— TASK DIRECTIONS —
When a line below contains the word "width", copy that line.

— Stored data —
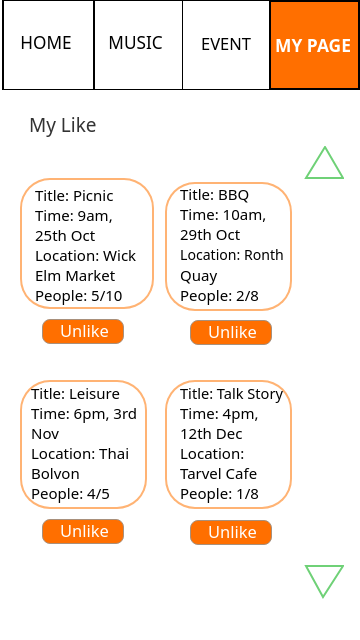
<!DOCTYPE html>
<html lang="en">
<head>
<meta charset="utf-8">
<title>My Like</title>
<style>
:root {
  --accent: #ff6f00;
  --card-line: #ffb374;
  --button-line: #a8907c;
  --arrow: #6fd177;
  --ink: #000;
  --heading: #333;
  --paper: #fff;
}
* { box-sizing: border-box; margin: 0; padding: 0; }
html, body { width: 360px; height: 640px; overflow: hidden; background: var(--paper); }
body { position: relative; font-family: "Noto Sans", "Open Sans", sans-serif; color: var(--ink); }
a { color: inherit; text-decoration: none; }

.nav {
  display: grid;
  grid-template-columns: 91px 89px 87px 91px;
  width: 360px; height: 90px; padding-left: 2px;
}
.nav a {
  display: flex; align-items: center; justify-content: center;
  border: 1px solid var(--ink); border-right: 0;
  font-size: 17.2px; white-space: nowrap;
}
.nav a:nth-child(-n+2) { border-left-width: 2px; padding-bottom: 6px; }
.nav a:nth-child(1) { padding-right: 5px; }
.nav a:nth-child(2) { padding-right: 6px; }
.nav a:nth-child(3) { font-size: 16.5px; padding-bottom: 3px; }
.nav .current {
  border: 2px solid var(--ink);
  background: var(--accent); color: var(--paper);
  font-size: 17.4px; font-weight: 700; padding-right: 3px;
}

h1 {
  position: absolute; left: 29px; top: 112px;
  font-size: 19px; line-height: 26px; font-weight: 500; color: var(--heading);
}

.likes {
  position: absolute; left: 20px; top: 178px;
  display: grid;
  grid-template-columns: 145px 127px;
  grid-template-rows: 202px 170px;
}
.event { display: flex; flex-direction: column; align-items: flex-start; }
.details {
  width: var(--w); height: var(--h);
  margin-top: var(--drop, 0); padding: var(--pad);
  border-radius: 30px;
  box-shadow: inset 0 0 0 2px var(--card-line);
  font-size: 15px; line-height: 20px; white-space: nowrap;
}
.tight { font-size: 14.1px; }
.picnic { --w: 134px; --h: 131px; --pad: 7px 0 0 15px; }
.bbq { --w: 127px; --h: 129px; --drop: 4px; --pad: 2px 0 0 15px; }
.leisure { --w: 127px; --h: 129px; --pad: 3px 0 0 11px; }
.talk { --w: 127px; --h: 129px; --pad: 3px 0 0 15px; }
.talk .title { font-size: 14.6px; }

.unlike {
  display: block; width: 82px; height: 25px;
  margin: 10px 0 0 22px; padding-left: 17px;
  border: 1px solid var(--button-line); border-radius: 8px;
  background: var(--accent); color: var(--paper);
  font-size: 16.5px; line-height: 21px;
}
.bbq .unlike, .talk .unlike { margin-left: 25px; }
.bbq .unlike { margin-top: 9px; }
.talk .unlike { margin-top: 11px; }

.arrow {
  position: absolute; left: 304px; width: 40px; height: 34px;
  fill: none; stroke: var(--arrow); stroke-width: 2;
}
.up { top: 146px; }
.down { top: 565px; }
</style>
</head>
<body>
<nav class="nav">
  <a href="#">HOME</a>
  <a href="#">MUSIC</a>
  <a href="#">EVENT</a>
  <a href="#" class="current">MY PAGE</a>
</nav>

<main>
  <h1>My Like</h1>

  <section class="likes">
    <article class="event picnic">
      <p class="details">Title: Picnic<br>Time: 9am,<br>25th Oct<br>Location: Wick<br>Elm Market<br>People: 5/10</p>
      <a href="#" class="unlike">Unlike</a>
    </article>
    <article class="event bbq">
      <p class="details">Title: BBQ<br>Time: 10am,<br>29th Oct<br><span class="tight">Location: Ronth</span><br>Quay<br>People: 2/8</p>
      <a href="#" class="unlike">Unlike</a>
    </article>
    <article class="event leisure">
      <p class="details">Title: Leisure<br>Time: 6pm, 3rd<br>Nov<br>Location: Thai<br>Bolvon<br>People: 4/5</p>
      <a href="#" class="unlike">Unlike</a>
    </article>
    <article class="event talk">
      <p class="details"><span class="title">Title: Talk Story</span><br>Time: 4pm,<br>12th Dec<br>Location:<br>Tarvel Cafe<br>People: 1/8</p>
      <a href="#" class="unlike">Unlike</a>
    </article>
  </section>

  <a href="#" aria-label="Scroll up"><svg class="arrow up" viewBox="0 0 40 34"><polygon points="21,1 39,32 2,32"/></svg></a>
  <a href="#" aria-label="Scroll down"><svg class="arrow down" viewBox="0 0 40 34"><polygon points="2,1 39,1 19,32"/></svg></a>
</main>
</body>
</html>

— YOUR RESPONSE —
html, body { width: 360px; height: 640px; overflow: hidden; background: var(--paper); }
  width: 360px; height: 90px; padding-left: 2px;
.nav a:nth-child(-n+2) { border-left-width: 2px; padding-bottom: 6px; }
  width: var(--w); height: var(--h);
  display: block; width: 82px; height: 25px;
  position: absolute; left: 304px; width: 40px; height: 34px;
  fill: none; stroke: var(--arrow); stroke-width: 2;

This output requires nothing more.